In mid-career Huggins developed the highly individual technique that characterized some of his best work. Having first drawn a pencil outline on smooth white millboard he then glazed in oils 'very strongly and richly with transparent colours' (Marillier, 145). This allowed the white background to show through, creating a luminous effect. Huggins delighted in the translucency and proceeded to experiment with brilliant colours, which he fully anticipated would dull with time. The approach was not, however, universally admired. Some thought his colouring crude and inaccurate, and a purple donkey attracted particular criticism: 'No other animal painter of the school found in old Nature so many hues, or made so much allowance for the deepening tone given to dried paint by time' (Sparrow, 216). This mellowing effect was already apparent when Huggins's works were favourably assessed by H. C. Marillier some twenty years after the artist's death.
Huggins first exhibited at the Royal Academy in 1842 with Androcles and the Lion, and was a regular exhibitor until shortly before his death. His connection with the Liverpool Academy began when he attended as a student in the life class. He was elected an associate in 1847 and a member in 1850. His active connection ceased in 1856. He also sent works to exhibitions at Manchester, Dublin, Edinburgh, and Glasgow.
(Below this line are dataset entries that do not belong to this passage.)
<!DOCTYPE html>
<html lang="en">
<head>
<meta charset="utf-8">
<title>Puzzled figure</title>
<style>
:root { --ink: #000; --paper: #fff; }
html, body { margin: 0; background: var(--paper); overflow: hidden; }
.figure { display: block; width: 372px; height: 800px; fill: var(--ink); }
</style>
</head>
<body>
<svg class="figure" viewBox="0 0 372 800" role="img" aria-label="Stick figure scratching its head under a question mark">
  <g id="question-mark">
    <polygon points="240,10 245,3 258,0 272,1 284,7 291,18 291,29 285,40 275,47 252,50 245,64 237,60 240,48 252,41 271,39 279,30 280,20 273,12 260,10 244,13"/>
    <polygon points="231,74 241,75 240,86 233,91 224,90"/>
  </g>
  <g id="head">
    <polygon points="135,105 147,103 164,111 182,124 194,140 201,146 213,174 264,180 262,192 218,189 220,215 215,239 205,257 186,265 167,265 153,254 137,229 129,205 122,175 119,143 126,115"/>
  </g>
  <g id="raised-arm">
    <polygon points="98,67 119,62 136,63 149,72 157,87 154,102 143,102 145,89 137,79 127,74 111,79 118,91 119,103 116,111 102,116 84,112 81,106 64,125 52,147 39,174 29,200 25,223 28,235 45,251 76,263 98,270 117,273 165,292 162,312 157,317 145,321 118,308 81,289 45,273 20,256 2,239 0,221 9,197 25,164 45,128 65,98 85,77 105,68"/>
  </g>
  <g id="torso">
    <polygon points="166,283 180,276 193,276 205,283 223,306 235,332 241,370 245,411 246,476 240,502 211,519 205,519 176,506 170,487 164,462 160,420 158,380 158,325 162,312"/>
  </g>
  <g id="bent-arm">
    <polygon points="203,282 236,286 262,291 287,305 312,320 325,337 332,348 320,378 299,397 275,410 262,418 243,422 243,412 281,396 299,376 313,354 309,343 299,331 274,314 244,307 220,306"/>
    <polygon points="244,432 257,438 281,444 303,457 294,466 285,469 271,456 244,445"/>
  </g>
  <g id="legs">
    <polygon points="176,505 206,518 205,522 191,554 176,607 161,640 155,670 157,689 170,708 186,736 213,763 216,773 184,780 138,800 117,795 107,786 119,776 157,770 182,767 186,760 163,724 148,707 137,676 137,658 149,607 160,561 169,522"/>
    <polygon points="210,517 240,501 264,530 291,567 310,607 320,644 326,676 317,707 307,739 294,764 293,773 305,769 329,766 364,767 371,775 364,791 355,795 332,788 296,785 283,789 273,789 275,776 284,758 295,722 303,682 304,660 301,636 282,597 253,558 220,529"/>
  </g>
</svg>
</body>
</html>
In 1861 Huggins moved to Chester, where he lived with his brother. It was presumably under the latter's influence that he took up architectural drawing, and he painted many views of the city. He developed a particular liking for its red sandstone, which featured prominently in his later work. In 1876 he left Chester for Betws-y-Coed, where he painted landscapes, including The Fairy Glen, exhibited in Liverpool in 1877. He later settled in the village of Christleton, Cheshire, where he died on 25 February 1884. In his last years he suffered partial paralysis, which eventually stopped him from painting. Of less than average height, with a florid complexion, Huggins had unusually long hair and dressed somewhat shabbily. He was good-natured and helped friends who were in financial straits, despite often facing difficulties himself. But he could also be shy and prickly.
- Albert Nicholson and revised by Mark Pottle DNB